In new research published in Energy & Environmental Science, chemical engineers from the University of Rochester, the Naval Research Laboratory, the University of Pittsburgh, and OxEon Energy detail the most recent update in the mission to generate fuel from seawater.
The research elaborates on a particular step in the conversion process, during which carbon dioxide is converted into monoxide. The new findings highlight the use of a potassium-promoted molybdenum carbide catalyst to complete this step.
"This is the first demonstration that this type of molybdenum carbide catalyst can be used on an industrial scale," says Marc Porosoff, assistant professor of chemical engineering at Rochester.

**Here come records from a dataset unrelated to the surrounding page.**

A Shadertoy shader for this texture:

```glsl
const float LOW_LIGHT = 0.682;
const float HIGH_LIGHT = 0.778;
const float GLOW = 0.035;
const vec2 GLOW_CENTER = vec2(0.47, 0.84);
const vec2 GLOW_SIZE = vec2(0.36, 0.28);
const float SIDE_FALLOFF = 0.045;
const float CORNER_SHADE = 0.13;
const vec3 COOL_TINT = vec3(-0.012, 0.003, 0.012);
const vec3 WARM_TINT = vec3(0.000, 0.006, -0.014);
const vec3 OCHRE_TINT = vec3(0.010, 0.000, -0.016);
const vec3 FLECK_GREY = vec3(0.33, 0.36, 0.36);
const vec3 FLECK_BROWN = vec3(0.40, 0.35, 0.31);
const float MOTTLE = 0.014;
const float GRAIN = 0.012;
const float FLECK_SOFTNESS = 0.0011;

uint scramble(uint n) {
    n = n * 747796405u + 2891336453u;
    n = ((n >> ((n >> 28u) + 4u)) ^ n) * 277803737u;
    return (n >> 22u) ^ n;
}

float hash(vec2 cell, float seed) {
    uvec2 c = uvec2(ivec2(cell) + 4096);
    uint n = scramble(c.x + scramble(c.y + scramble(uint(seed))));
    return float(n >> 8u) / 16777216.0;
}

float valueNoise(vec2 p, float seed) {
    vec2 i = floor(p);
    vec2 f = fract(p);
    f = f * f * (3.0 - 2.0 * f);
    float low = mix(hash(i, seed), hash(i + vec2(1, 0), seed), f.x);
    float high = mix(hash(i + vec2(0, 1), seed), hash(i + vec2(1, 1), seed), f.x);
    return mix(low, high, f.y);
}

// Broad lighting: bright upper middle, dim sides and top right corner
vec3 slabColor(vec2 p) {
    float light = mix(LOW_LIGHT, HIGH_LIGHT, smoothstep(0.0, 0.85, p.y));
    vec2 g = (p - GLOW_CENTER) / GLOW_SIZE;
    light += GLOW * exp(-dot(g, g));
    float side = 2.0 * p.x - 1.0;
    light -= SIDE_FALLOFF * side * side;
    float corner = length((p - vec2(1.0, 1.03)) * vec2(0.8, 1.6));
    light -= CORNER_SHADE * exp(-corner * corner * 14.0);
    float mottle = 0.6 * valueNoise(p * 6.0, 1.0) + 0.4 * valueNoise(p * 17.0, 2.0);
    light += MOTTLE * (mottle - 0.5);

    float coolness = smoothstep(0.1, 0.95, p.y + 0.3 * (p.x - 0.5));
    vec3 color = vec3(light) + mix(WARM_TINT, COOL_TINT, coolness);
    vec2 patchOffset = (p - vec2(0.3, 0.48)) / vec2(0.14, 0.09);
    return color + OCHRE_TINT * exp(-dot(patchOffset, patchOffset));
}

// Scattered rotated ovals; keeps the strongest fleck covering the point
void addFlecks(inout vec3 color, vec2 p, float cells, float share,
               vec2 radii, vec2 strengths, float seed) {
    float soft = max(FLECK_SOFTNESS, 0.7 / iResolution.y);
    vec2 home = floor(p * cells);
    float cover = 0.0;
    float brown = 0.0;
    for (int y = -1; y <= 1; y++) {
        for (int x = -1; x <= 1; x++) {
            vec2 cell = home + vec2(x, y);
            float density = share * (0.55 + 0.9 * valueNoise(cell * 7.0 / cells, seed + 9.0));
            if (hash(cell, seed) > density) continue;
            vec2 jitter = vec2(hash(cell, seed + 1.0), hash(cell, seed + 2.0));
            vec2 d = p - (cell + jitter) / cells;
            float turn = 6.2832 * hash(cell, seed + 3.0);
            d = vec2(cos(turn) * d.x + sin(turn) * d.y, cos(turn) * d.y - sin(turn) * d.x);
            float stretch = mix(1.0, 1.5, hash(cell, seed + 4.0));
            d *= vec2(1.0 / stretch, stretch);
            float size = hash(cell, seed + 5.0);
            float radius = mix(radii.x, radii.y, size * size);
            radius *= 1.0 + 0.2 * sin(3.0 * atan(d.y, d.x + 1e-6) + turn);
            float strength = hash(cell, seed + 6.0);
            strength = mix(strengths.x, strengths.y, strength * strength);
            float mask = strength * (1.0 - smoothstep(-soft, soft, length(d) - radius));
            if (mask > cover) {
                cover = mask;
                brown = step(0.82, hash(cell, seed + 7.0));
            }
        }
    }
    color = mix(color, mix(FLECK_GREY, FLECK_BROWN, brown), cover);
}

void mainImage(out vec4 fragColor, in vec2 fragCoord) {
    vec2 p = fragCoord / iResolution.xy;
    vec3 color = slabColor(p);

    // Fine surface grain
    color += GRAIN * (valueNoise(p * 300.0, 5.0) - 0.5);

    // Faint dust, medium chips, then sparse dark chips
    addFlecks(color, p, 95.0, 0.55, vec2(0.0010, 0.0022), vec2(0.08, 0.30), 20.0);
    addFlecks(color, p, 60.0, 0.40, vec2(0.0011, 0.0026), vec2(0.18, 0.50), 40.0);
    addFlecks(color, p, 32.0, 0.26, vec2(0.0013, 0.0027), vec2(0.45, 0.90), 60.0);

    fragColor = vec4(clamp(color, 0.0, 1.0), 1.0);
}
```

The Navy has invested in this process ever since 2014 when it was first suggested by a Naval Research Laboratory team led by Heather Willauer. Converting seawater into fuel would eliminate the need for oil and would allow for continuous operation.
The potassium-modified molybdenum carbide catalyst solves several problems that this project has been facing. First, it uses low-cost components necessary to first convert carbon dioxide into carbon monoxide via the reverse water-gas shift (RWGS) reaction. Second, it does not show any signs of deactivation under reaction conditions, as previous catalysts have.
Porosoff adds that the potassium acts to decrease the energy barrier related to the RWGS reaction, while the gamma-alumina makes sure the molybdenum carbide catalyst particles stay separated, which maximizes the surface area of the chemical reaction.
All in all, write the authors of the study, “experiments across the molecular, laboratory and pilot scales demonstrate that K-Mo2C/γ-Al2O3 is an economically-viable RWGS catalyst with promising future applications in the US Naval Research Laboratory's seawater-to-fuel process, downstream methanol synthesis and FT.”